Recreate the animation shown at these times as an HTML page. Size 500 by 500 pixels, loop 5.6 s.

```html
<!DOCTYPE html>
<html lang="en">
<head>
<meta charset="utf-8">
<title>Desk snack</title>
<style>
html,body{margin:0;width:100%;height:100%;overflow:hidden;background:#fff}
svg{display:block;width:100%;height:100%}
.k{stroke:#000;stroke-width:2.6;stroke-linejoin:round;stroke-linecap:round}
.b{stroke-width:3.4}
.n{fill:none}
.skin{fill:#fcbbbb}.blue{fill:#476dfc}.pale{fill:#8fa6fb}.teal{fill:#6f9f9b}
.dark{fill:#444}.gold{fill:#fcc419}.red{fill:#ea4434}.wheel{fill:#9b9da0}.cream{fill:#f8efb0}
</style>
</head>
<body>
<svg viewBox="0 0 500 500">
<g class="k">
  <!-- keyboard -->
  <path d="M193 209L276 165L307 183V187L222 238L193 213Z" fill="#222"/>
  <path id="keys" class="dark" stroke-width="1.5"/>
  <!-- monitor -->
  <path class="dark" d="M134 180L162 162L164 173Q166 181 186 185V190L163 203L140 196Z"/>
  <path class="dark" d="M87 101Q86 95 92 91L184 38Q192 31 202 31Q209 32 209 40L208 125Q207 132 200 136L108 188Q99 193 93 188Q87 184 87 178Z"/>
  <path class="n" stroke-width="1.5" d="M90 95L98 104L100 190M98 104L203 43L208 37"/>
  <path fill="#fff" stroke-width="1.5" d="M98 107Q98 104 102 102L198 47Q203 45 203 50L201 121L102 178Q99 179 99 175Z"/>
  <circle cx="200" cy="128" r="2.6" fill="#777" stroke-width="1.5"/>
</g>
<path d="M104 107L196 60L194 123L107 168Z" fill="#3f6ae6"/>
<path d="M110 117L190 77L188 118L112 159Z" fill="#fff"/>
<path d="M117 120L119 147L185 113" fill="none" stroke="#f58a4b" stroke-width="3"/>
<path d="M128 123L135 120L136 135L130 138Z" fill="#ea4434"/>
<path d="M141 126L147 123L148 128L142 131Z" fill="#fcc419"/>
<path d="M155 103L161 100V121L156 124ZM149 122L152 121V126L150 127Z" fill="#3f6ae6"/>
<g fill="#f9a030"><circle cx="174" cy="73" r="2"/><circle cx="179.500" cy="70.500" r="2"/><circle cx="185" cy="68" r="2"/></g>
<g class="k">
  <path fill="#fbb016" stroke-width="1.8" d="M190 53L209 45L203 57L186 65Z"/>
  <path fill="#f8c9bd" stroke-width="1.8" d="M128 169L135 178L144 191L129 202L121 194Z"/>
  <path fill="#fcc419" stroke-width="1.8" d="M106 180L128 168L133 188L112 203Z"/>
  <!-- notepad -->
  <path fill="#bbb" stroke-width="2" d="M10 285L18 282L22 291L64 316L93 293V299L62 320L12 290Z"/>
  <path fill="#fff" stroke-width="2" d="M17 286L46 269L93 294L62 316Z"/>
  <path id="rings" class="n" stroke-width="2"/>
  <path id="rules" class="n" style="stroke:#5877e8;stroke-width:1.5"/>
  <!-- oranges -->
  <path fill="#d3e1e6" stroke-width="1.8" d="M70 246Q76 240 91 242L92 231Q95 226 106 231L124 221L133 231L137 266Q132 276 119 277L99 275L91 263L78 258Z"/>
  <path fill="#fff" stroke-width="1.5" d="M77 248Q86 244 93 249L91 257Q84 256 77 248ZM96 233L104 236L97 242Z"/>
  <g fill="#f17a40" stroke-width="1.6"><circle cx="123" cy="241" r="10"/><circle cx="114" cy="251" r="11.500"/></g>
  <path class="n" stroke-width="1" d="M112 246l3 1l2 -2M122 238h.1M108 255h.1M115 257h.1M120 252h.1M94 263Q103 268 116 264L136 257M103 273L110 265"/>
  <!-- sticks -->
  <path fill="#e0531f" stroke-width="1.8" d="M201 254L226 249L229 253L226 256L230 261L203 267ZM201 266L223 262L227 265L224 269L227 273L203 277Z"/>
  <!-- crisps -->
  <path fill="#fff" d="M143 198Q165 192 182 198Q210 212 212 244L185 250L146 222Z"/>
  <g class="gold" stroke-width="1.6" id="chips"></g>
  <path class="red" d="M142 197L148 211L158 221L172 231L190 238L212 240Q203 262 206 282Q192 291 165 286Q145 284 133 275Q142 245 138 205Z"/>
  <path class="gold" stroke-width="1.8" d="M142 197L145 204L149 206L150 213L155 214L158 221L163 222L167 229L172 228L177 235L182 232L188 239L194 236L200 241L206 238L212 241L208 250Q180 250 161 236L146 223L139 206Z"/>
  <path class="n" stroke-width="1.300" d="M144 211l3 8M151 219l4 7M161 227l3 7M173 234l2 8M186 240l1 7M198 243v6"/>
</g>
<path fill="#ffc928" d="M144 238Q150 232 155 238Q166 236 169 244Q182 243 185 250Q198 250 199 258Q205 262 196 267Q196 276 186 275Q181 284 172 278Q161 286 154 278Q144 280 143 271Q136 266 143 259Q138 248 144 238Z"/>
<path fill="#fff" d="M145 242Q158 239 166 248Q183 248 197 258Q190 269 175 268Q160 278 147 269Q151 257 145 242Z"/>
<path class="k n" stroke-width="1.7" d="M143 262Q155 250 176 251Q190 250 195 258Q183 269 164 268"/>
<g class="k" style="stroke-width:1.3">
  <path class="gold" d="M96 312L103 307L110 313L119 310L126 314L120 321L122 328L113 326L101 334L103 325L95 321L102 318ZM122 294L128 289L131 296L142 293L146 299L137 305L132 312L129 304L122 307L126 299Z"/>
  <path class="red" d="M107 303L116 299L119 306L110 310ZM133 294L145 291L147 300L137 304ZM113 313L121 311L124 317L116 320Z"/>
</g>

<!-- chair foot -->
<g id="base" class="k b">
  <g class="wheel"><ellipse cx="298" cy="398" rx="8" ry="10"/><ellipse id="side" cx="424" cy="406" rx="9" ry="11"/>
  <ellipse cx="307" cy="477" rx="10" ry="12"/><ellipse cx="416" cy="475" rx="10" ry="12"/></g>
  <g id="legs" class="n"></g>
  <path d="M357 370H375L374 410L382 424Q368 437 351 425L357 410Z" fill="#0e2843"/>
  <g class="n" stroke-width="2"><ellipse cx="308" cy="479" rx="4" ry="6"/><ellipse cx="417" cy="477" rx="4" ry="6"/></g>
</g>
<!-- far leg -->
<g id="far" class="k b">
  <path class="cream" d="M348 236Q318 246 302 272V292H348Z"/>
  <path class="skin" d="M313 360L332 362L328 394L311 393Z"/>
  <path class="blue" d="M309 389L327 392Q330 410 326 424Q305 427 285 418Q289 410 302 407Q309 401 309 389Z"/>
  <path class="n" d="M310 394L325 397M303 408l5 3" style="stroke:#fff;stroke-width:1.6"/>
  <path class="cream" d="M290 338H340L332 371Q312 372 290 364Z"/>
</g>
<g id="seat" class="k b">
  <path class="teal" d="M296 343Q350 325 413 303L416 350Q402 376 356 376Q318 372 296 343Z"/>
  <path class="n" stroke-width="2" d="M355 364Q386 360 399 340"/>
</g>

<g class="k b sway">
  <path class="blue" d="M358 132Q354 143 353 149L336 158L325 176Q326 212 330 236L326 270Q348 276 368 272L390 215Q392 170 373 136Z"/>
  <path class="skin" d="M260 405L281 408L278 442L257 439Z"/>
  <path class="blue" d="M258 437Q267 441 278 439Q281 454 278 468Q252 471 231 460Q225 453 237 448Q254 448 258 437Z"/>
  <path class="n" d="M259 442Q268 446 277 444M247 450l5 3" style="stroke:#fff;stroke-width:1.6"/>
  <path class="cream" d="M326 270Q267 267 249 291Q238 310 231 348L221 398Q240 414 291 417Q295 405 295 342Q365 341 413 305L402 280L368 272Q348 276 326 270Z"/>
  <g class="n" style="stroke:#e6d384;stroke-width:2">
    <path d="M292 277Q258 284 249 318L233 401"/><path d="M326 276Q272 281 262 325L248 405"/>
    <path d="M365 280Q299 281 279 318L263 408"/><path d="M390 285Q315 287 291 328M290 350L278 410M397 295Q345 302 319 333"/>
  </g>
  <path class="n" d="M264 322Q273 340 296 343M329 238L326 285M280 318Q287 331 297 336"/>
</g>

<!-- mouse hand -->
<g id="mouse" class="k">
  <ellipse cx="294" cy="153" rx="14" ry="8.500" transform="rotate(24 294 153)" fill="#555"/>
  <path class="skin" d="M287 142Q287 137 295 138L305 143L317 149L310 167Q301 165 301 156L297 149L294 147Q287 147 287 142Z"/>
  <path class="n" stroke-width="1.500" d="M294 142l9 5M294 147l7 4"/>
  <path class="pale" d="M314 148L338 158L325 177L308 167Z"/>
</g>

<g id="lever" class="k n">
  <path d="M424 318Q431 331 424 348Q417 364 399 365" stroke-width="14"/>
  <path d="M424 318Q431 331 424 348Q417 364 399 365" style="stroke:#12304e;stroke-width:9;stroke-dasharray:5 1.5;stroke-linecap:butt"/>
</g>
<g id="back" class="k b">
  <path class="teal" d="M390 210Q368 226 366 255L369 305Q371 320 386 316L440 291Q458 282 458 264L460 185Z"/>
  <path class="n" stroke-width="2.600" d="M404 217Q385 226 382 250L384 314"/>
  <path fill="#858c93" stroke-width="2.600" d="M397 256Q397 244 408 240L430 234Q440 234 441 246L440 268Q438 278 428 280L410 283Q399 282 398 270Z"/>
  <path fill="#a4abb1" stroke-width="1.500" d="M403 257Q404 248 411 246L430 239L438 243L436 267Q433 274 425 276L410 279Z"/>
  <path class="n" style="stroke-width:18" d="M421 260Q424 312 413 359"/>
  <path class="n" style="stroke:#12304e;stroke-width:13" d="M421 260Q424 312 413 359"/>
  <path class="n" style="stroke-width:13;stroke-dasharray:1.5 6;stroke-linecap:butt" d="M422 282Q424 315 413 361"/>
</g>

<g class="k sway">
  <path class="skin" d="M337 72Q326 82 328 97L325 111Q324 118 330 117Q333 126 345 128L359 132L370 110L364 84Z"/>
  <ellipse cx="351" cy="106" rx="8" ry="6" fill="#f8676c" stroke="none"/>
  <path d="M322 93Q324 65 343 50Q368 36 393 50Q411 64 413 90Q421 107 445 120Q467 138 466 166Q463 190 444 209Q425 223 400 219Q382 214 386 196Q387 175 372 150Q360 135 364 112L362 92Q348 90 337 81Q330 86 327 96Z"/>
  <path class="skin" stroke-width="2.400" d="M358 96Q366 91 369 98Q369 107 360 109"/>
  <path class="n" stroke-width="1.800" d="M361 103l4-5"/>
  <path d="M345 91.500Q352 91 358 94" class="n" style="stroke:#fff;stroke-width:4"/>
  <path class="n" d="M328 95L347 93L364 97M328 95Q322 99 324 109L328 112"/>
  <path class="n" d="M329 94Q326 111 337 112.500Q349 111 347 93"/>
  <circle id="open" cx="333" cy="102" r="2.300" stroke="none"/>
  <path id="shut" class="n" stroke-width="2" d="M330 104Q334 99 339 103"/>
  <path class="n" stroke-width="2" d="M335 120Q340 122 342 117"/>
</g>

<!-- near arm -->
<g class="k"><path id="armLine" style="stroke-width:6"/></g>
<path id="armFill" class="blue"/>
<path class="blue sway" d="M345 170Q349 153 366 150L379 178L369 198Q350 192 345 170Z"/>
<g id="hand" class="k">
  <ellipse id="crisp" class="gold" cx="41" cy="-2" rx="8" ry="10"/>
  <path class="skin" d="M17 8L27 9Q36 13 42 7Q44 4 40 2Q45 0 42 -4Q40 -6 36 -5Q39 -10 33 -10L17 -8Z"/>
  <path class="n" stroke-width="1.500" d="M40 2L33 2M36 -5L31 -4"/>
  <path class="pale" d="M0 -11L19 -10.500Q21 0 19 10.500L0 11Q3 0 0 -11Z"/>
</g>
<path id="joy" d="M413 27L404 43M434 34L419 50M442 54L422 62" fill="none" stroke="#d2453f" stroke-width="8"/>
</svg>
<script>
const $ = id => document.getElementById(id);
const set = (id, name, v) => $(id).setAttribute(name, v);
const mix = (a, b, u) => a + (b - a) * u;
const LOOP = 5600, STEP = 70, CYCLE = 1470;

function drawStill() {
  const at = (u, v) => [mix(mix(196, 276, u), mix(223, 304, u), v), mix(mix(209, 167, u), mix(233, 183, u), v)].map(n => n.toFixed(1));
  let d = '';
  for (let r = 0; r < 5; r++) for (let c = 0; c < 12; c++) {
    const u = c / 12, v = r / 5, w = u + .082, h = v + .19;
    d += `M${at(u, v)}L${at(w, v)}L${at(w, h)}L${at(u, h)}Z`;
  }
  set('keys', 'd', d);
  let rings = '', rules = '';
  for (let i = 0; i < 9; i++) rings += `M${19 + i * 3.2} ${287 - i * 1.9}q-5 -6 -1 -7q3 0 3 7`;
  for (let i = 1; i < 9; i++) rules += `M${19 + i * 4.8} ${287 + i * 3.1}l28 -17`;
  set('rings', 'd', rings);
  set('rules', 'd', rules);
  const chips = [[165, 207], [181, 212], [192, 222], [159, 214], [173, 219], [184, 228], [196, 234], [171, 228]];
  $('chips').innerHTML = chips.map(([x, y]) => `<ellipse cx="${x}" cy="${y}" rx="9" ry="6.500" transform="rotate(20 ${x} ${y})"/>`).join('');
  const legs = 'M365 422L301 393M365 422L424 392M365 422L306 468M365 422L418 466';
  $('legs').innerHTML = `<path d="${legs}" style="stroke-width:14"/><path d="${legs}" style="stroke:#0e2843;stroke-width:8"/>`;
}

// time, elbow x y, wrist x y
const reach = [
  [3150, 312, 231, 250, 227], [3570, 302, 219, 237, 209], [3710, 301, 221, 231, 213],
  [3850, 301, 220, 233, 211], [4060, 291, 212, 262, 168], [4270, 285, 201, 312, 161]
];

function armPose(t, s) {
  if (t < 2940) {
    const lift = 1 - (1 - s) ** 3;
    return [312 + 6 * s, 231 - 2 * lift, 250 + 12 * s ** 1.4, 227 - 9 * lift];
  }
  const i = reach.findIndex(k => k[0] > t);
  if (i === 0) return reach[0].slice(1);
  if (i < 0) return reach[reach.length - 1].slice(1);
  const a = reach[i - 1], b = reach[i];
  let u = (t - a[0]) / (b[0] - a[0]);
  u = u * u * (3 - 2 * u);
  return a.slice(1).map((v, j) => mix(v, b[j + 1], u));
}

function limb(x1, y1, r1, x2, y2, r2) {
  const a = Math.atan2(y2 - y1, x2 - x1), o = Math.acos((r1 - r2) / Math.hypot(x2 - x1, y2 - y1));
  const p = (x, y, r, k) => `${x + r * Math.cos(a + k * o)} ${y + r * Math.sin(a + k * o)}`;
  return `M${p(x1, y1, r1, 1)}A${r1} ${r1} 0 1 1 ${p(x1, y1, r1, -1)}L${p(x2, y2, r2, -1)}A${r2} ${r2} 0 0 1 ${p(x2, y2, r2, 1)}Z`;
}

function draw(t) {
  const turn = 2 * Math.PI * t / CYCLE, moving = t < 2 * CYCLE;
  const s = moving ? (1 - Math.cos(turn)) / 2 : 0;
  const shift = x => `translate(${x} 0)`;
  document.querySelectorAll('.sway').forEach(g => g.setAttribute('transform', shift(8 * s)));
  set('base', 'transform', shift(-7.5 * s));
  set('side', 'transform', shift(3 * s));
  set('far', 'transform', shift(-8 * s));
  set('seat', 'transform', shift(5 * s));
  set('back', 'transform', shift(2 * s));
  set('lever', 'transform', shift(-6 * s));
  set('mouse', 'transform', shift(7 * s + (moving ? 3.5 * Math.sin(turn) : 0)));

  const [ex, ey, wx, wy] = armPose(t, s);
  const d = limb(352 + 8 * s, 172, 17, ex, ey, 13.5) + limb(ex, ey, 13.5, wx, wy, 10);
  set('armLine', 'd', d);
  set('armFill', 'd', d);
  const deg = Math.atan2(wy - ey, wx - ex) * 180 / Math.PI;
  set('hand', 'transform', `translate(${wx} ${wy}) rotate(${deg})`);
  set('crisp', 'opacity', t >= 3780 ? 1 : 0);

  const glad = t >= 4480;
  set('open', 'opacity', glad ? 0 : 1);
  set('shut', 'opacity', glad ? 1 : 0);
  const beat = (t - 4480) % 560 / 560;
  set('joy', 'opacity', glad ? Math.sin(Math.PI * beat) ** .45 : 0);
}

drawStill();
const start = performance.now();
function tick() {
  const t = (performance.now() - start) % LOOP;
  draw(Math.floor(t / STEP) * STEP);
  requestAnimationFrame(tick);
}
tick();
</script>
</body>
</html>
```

-=-=-=-=-

Requirement: Work out how many lines of the material include the word "transform", then answer with that number alone.

Answer to the problem: 11